"There are many good things about Barbados, not least that it is one of the few countries where McDonald's failed: the locals cite their predilection for healthy food and their preference for poultry and fish over beef as prime reasons why the first (and only) McDonald's hamburger restaurant in Barbados, just outside Bridgetown, closed six months after opening."
Mad cow disease is rife in Europe and is not just a British problem, according to a report by an international group of scientists to be published shortly. On statistical grounds alone, the very small numbers of cattle reported with the disease in France, Portugal and other European countries does not make sense, the report says.
It also questions the safety of meat and meat products throughout the European Union, where abattoirs and meat plants have not been compelled to comply with the rigorous public health safeguards imposed on slaughterhouses in Britain to protect consumers.
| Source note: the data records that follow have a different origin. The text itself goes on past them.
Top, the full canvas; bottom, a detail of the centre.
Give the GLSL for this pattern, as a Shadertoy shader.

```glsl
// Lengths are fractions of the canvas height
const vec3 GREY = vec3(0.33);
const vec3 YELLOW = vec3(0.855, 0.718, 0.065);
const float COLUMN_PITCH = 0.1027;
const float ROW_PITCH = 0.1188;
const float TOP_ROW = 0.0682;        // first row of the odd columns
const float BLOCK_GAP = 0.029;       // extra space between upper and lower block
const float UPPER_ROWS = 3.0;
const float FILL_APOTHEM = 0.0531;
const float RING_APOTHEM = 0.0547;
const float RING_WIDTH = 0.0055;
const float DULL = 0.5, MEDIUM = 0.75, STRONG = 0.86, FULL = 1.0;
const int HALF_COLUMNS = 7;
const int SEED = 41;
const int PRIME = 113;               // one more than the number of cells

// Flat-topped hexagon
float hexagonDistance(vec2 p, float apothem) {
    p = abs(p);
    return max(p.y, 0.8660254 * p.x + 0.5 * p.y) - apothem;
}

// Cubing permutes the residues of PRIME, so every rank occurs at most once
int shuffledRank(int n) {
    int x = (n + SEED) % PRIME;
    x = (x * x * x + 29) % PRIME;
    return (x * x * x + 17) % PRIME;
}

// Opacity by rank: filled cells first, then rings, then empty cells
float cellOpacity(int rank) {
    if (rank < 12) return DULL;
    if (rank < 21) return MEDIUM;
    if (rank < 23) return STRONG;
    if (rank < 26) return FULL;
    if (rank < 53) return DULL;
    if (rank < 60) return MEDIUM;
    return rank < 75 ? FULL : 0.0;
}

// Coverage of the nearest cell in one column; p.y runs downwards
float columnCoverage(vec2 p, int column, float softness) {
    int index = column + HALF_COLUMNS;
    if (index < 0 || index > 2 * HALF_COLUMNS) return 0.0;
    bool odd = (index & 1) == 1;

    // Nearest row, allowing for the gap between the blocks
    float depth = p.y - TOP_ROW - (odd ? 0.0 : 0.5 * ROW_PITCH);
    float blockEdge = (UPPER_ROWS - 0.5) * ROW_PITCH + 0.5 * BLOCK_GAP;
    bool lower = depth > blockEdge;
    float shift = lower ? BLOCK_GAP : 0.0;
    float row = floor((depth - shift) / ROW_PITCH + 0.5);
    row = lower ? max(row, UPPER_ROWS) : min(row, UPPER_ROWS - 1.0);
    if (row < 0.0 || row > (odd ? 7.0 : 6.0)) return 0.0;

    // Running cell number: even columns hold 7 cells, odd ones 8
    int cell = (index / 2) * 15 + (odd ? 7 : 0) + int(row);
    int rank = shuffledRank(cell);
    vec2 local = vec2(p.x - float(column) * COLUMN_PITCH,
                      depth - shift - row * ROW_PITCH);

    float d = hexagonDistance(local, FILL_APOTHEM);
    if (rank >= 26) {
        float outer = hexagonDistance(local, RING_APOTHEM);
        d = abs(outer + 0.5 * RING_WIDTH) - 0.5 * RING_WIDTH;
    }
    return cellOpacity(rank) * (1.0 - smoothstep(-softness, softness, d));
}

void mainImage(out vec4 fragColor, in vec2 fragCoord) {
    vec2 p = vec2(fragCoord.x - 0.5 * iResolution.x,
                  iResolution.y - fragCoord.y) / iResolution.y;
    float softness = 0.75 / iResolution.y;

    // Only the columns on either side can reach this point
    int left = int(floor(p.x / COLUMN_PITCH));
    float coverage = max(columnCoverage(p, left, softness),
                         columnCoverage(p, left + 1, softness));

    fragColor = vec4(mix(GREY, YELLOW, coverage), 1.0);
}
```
The report, which will strengthen Britain's case that the EU export ban on British beef is not only unjust but also illogical, is likely to provoke anger and indignation throughout the Community. One of its main authors is Bram Schreuder, one of Europe's leading experts on BSE, of the Institute of Science and Health at Lelystad, Holland. He said: "BSE cannot be considered a British problem alone. A European approach is required."
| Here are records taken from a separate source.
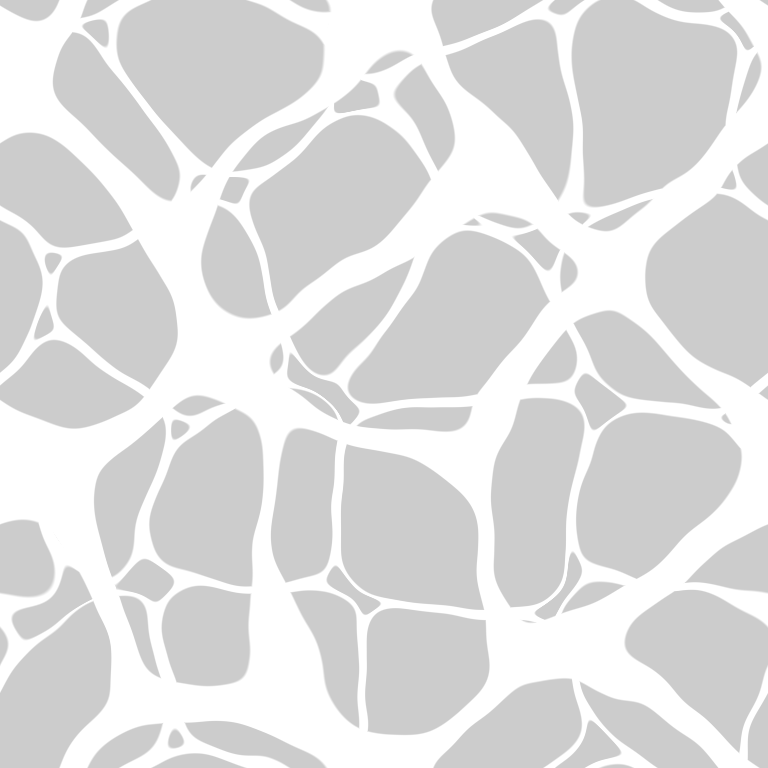
A WebGL 1 fragment shader for this pattern:

```glsl
precision highp float;
// White organic veins over flat grey: a broad and a fine network, overlaid.
// Each is a soft Voronoi diagram on a wrapping grid, bent by gradient noise;
// some junctions of the fine network open into small rounded eyes.

uniform vec2 u_resolution;

vec2 hash2(vec2 p) {
  vec2 s = vec2(dot(p, vec2(127.1, 311.7)), dot(p, vec2(269.5, 183.3)));
  return fract(sin(s) * 43758.545);
}

// Slope of one lattice corner, wrapped to the period, times the offset to it.
float corner(vec2 cell, vec2 offset, float period, float seed) {
  float angle = 6.28319 * hash2(mod(cell, period) + seed).x;
  return dot(vec2(cos(angle), sin(angle)), offset);
}

// Gradient noise, about -0.6 to 0.6, repeating "period" times per canvas.
float noise(vec2 uv, float period, float seed) {
  vec2 p = uv * period, i = floor(p), f = p - i;
  vec2 u = f * f * f * (f * (f * 6.0 - 15.0) + 10.0);
  vec2 e = vec2(1.0, 0.0);
  return mix(
    mix(corner(i, f, period, seed), corner(i + e, f - e, period, seed), u.x),
    mix(corner(i + e.yx, f - e.yx, period, seed),
        corner(i + 1.0, f - 1.0, period, seed), u.x), u.y);
}

vec2 warp(vec2 uv, float seed) {
  vec2 broad = vec2(noise(uv, 5.0, seed), noise(uv, 5.0, seed + 17.0));
  vec2 fine = vec2(noise(uv, 14.0, seed + 31.0), noise(uv, 14.0, seed + 47.0));
  return uv + 0.045 * broad + 0.011 * fine;
}

// x: gap between the nearest site and the rest, with filleted corners.
// y: concentration of site weights: 1 in a cell, 1/2 on an edge, 1/3 at a node.
vec2 network(vec2 uv, float cells, float sharpness, float seed) {
  vec2 home = floor(uv * cells);
  float sum = 0.0, squares = 0.0, nearest = 0.0;
  for (int y = -2; y <= 2; y++) {
    for (int x = -2; x <= 2; x++) {
      vec2 cell = home + vec2(float(x), float(y));
      vec2 site = cell + 0.08 + 0.84 * hash2(mod(cell, cells) + seed);
      float weight = exp(-sharpness * length(site / cells - uv));
      sum += weight;
      squares += weight * weight;
      nearest = max(nearest, weight);
    }
  }
  float others = max(sum / nearest - 1.0, 1e-5);
  return vec2(-log(others) / sharpness, squares / (sum * sum));
}

void main() {
  vec2 uv = gl_FragCoord.xy / u_resolution;
  float pixel = 1.0 / min(u_resolution.x, u_resolution.y);
  float soft = 1.5 * pixel;

  // Broad veins that swell and taper
  float broadGap = network(warp(uv, 3.0), 3.0, 30.0, 11.0).x;
  float broadWidth = 0.031 + 0.030 * noise(uv, 4.0, 61.0);
  float broad = 1.0 - smoothstep(-soft, soft, broadGap - broadWidth);

  // Fine veins with eyes at some of the junctions
  vec2 fineNet = network(warp(uv, 83.0), 4.0, 42.0, 29.0);
  float fineWidth = 0.012 + 0.007 * noise(uv, 7.0, 71.0);
  float fine = 1.0 - smoothstep(-soft, soft, fineNet.x - fineWidth);
  float eyeLevel = 0.368 + 0.05 * noise(uv, 5.0, 97.0);
  fine *= smoothstep(-6.0 * pixel, 6.0 * pixel, fineNet.y - eyeLevel);

  gl_FragColor = vec4(mix(vec3(0.8), vec3(1.0), max(broad, fine)), 1.0);
}
```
The report also involves scientists at Tybingen in Germany and John Wilesmith, the Ministry of Agriculture's top epidemiologist at the Central Vetinary Laboratory at Weybridge, Surrey. Mr Wilesmith is a key figure in the BSE eradication programme and is highly regarded in scientific circles around the world.
Mr Schreuder has said: "Based on the results to be submitted shortly, it is evident that not many countries can maintain claims that they have never had BSE or, at least, that they have never imported it." The findings are based largely on the fact that 57,900 pure-bred cattle were exported from Britain to Europe between 1985 and 1990 when the trade stopped. These animals were of an age that allows for infection during calfhood and early adolescence.
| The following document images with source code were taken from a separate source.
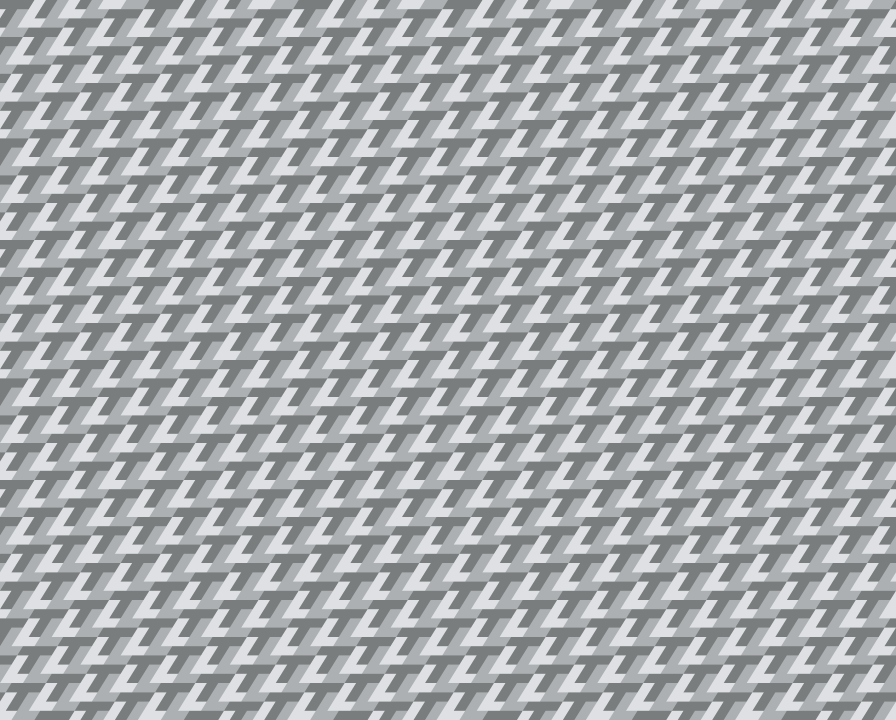
A Shadertoy shader for this pattern:

```glsl
const float REPEATS_X = 6.0;    // motif periods across
const int   PERIOD = 13;        // cells in one horizontal period
const float BANDS = 78.0;       // bands down; a multiple of 26 keeps the wrap exact
const float SLANT = 0.5;        // cells of lean per band
const int   BAND_STEP = 3;      // cells the motif shifts from one band to the next
const int   SAMPLES = 5;        // smoothing samples per axis

const vec3 DARK  = vec3(0.48, 0.49, 0.49);
const vec3 MID   = vec3(0.68, 0.69, 0.70);
const vec3 LIGHT = vec3(0.87, 0.88, 0.89);

// Colour of one slanted cell, from its place in the staggered sequence
vec3 cellColor(ivec2 cell) {
    int place = (cell.x + BAND_STEP * cell.y) % PERIOD;
    int column = place % BAND_STEP;
    if (place < 3) return DARK;                     // crossbar
    if (place == 12 || column == 2) return MID;     // rear angle: foot and stroke
    if (place == 10 || column == 0) return LIGHT;   // front angle: foot and stroke
    return DARK;                                    // stem under the crossbar
}

vec3 pattern(vec2 uv) {
    vec2 grid = vec2(uv.x, 1.0 - uv.y) * vec2(REPEATS_X * float(PERIOD), BANDS);
    grid.x += SLANT * grid.y;
    return cellColor(ivec2(floor(grid)));
}

void mainImage(out vec4 fragColor, in vec2 fragCoord) {
    // Average a sub-grid of samples to smooth the edges
    vec3 sum = vec3(0.0);
    for (int j = 0; j < SAMPLES; j++) {
        for (int i = 0; i < SAMPLES; i++) {
            vec2 offset = (vec2(i, j) + 0.5) / float(SAMPLES) - 0.5;
            sum += pattern((fragCoord + offset) / iResolution.xy);
        }
    }
    fragColor = vec4(sum / float(SAMPLES * SAMPLES), 1.0);
}
```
He said: "If these cattle were to represent a representative sample of the total British cattle population they should have produced, according to our calculations, 1,668 cases of BSE had they remained in Great Britain." In fact, only about 30 cases were reported on the Continent from this batch. He added: "These cattle, including those incubating BSE, were exported all over Europe. Only a proportion of these have been reported. These results clearly indicate that BSE cannot be considered a British problem alone and that a European approach is required."
The early findings suggest a cover-up of BSE cases in Europe. They do not take into account any cattle on the Continent which were fed the type of rations, containing the rendered remains of sheep and cattle, which were exported to Europe in large quantities ostensibly as pig and poultry food after they were banned as cattle food in Britain in 1988. Many British officials and farmers suspect that far more cattle fell victim to BSE on the Continent than has been admitted through eating this type of food.